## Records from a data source
..............................
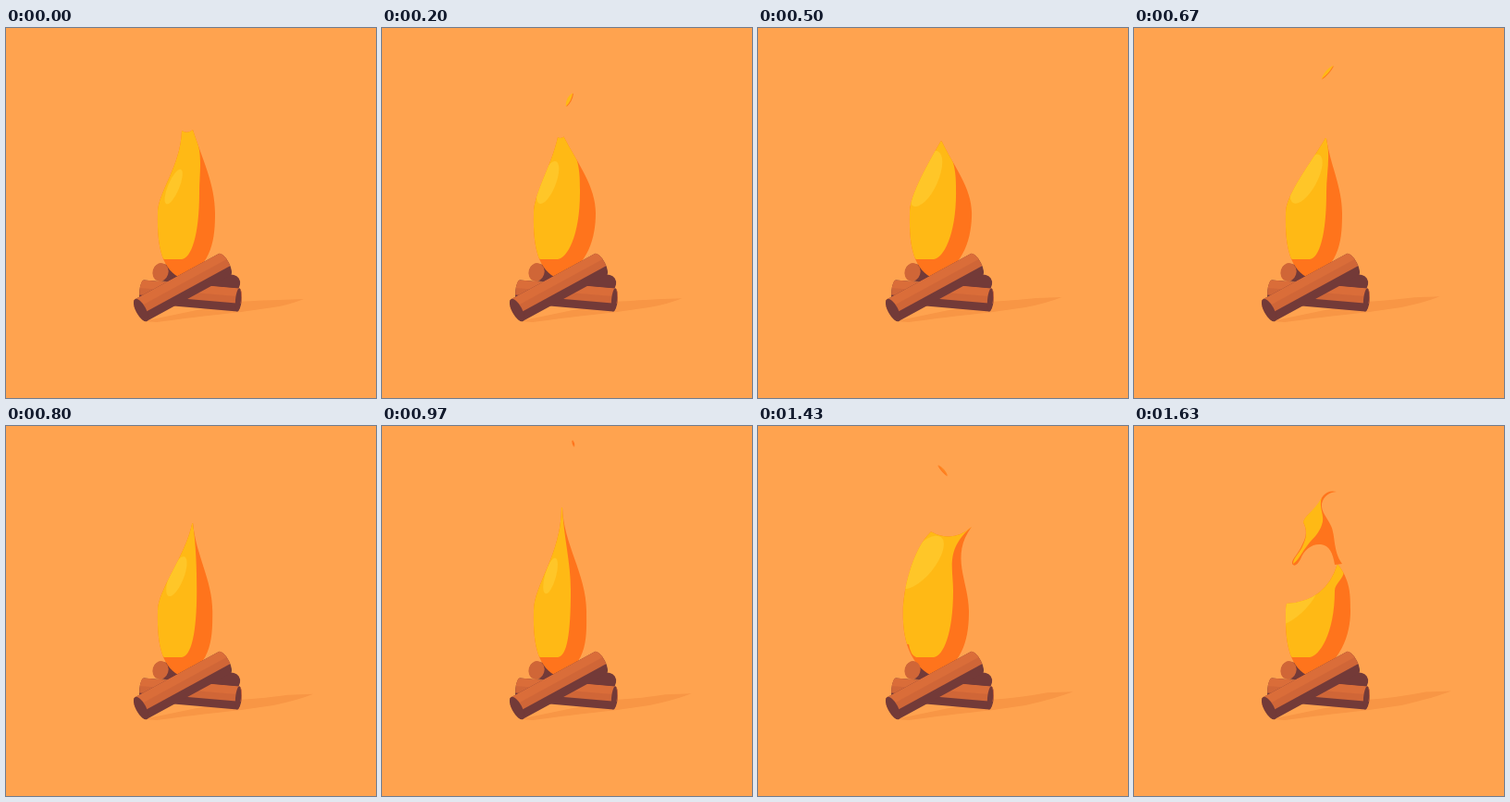
An HTML page with a canvas for the animation above (1.66 s loop, 400 by 400 pixels).

```html
<!DOCTYPE html>
<html lang="en">
<head>
<meta charset="utf-8">
<title>Campfire</title>
<style>
html, body { margin: 0; width: 100%; height: 100%; overflow: hidden; background: #ffa34f; }
canvas { display: block; width: 400px; height: 400px; }
</style>
</head>
<body>
<canvas id="stage"></canvas>
<script>
const canvas = document.getElementById('stage');
const ctx = canvas.getContext('2d');
const ratio = window.devicePixelRatio || 1;
canvas.width = canvas.height = 400 * ratio;

const LOOP = 1660, STEP = 1000 / 30;
const SKY = '#ffa34f', SHADE = '#f89645';
const ORANGE = '#ff741c', YELLOW = '#ffb915', GLOW = '#ffc628';
const BARK = '#733a38', WOOD = '#d06637', WOOD_TOP = '#da6d39';

// tip: top of the flame; horn: second peak, relative to the tip;
// belly: right side; curl: sideways bend below the tip; pinch: how slim the neck is.
const poses = [
  { at: 34, tip: [202, 110], horn: [-12, 1], belly: 226, curl: 10, pinch: 0.9 },
  { at: 366, tip: [191, 125], horn: [-1, 0], belly: 236, curl: 20, pinch: 0 },
  { at: 666, tip: [208, 119], horn: [-1, 0], belly: 225, curl: 4, pinch: 0.2 },
  { at: 966, tip: [195, 88], horn: [-1, 0], belly: 221, curl: 1, pinch: 1 },
  { at: 1266, tip: [194, 95], horn: [-4, 1], belly: 234, curl: 7, pinch: 0.6 },
  { at: 1433, tip: [231, 109], horn: [-44, 5], belly: 228, curl: -24, pinch: -0.5 },
  { at: 1633, tip: [220, 149], horn: [-55, 43], belly: 234, curl: 14, pinch: 0 }
];

// Every spark rises and shrinks the same way around the time it passes x, y.
const sparks = [
  { at: 230, x: 203, y: 70, len: 13, w: 4, turn: -1.1, color: YELLOW },
  { at: 666, x: 209, y: 48, len: 20, w: 4, turn: -0.85, color: YELLOW },
  { at: 966, x: 207, y: 19, len: 8, w: 2, turn: 1.3, color: ORANGE },
  { at: 1266, x: 192, y: 48, len: 20, w: 8, turn: -1.2, color: YELLOW },
  { at: 1433, x: 200, y: 48, len: 16, w: 3, turn: 0.85, color: '#ff8520' }
];

const plume = new Path2D('M219 71C208 68 202 77 200 84C195 92 185 96 183 104C187 112 187 119 182 128C178 138 170 144 171 149C174 153 177 149 180 144C184 133 193 127 202 128C211 129 215 137 217 150L225 149C215 135 218 119 213 108C209 99 202 93 203 84C205 76 210 72 219 71Z');
const plumeSide = new Path2D('M203 77C199 88 207 97 203 107C200 116 194 121 189 127C181 137 178 145 172 149C172 142 180 137 183 128C187 119 187 112 183 104C185 96 195 92 203 77Z');

const mix = (a, b, k) => Array.isArray(a) ? a.map((v, i) => mix(v, b[i], k)) : a + (b - a) * k;

function poseAt(t) {
  const i = Math.max(1, poses.findIndex(p => p.at >= t));
  const a = poses[i - 1], b = poses[i];
  const k = Math.max(0, (t - a.at) / (b.at - a.at));
  const pose = {};
  for (const key in a) pose[key] = mix(a[key], b[key], k);
  return pose;
}

function fill(color, path) {
  ctx.fillStyle = color;
  ctx.fill(path);
}

function oval(x, y, rx, ry, turn = 0) {
  const path = new Path2D();
  path.ellipse(x, y, rx, ry, turn, 0, Math.PI * 2);
  return path;
}

function drawShadow(t) {
  const x = 322 + t * 0.013, y = 293 - t * 0.004;
  const path = new Path2D();
  path.moveTo(148, 317);
  path.lineTo(250, 296);
  path.quadraticCurveTo(283, 294, x - 28, y + 1);
  path.lineTo(x, y);
  path.quadraticCurveTo(x - 18, y + 7, 289, 302);
  path.lineTo(254, 307);
  path.quadraticCurveTo(200, 313, 163, 318);
  path.closePath();
  fill(SHADE, path);
}

function drawFlame(t) {
  const { tip: [tx, ty], horn, belly, curl, pinch } = poseAt(t);
  const waist = 200;
  const left = 164 + Math.min(0, curl) * 0.3;
  const [dx, dy] = horn, hx = tx + dx, hy = ty + dy;
  const rise = waist - hy, drop = waist - ty;

  const body = new Path2D();
  body.moveTo(190, 271);
  body.bezierCurveTo(170, 262, left - 1, 240, left, waist);
  body.bezierCurveTo(left, waist - rise * 0.25,
    hx - (1 - pinch) * 0.45 * (hx - left), hy + rise * (0.3 + 0.15 * pinch), hx, hy);
  body.quadraticCurveTo(tx + dx / 2 + dy * 0.35, ty + dy / 2 - dx * 0.35, tx, ty);
  body.bezierCurveTo(tx + curl, ty + drop * 0.35, belly, waist - drop * 0.35, belly, waist);
  body.bezierCurveTo(belly, 225, 224, 258, 190, 271);

  const seam = belly - 17, fall = 178 - ty;
  const side = new Path2D();
  side.moveTo(tx, ty);
  side.bezierCurveTo(tx + curl * 1.2, ty + fall * 0.35, seam, 178 - fall * 0.35, seam, 178);
  side.bezierCurveTo(seam, 225, 200, 249, 190, 250);
  side.lineTo(171, 250);
  side.quadraticCurveTo(165, 248, 163, 236);
  side.lineTo(100, 230);
  side.lineTo(100, ty - 20);
  side.lineTo(tx - 3, ty - 20);

  const soft = (1 - Math.max(0, pinch)) ** 2;
  const gx = (left + hx - dx * 0.25) / 2 + 3 * pinch;
  const gy = (waist + hy - dy * 0.25) / 2 + 18 * pinch;

  fill(ORANGE, body);
  ctx.save();
  ctx.clip(body);
  fill(YELLOW, side);
  ctx.clip(side);
  fill(GLOW, oval(gx, gy, 6 + 9 * soft, 20 + 15 * soft, Math.atan2(tx - left, drop)));
  ctx.restore();
}

function drawPlume(t) {
  const s = Math.min(1, (t - 1433) / 200);
  if (s <= 0.25) return;
  ctx.save();
  ctx.translate(221, 149);
  ctx.scale(s, s);
  ctx.translate(-221, -149);
  fill(ORANGE, plume);
  fill(YELLOW, plumeSide);
  ctx.restore();
}

function drawSpark({ at, x, y, len, w, turn, color }, t) {
  const dt = t - at, s = Math.min(1.6, 1 - dt / 110);
  if (dt < -120 || s <= 0) return;
  const h = len / 2;
  const lens = new Path2D();
  lens.moveTo(-h, 0);
  lens.quadraticCurveTo(0, -w, h, 0);
  lens.quadraticCurveTo(0, w * 0.6, -h, 0);
  ctx.save();
  ctx.translate(x + dt * 0.02, y - dt * 0.25);
  ctx.rotate(turn);
  ctx.scale(s, s);
  ctx.save();
  ctx.translate(0, 0.8);
  fill(ORANGE, lens);
  ctx.restore();
  fill(color, lens);
  ctx.restore();
}

// A cylinder from a to b, lit from above; bulge flattens its round ends.
function drawLog([ax, ay], [bx, by], r, bulge, lit = true) {
  const len = Math.hypot(bx - ax, by - ay), e = r * bulge, q = Math.PI / 2;
  const trunk = new Path2D();
  trunk.ellipse(0, 0, e, r, 0, q, 3 * q);
  trunk.ellipse(len, 0, e, r, 0, -q, q);
  ctx.save();
  ctx.translate(ax, ay);
  ctx.rotate(Math.atan2(by - ay, bx - ax));
  fill(BARK, trunk);
  ctx.clip(trunk);
  if (lit) {
    ctx.fillStyle = WOOD;
    ctx.fillRect(-r, -r, len + 2 * r, r * 1.3);
    ctx.fillStyle = WOOD_TOP;
    ctx.fillRect(-r, -r, len + 2 * r, r * 0.7);
  }
  ctx.restore();
}

function drawScene(t) {
  ctx.fillStyle = SKY;
  ctx.fillRect(0, 0, 400, 400);
  drawShadow(t);
  drawLog([167, 264], [245, 276], 9, 0.9, false);
  drawFlame(t);
  drawPlume(t);
  sparks.forEach(p => drawSpark(p, t));

  drawLog([148, 285], [251, 294], 12.5, 0.3);
  fill(BARK, oval(251, 294, 3, 12.5, 0.09));
  fill(WOOD, oval(167, 264, 8.5, 10, 0.3));
  drawLog([146, 305], [236, 256], 13.5, 0.4);
  fill(BARK, oval(146, 305, 5.4, 13.5, -0.5));
}

const start = performance.now();
function tick() {
  // The motion advances in steps of a thirtieth of a second.
  const t = Math.floor(((performance.now() - start) % LOOP + 4) / STEP) * STEP;
  ctx.setTransform(ratio, 0, 0, ratio, 0, 0);
  drawScene(Math.min(t, poses[poses.length - 1].at));
  requestAnimationFrame(tick);
}
tick();
</script>
</body>
</html>
```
..............................
## Work instruction
Copy every line from the records above that contains the string "function".

## Expected answer
function poseAt(t) {
function fill(color, path) {
function oval(x, y, rx, ry, turn = 0) {
function drawShadow(t) {
function drawFlame(t) {
function drawPlume(t) {
function drawSpark({ at, x, y, len, w, turn, color }, t) {
function drawLog([ax, ay], [bx, by], r, bulge, lit = true) {
function drawScene(t) {
function tick() {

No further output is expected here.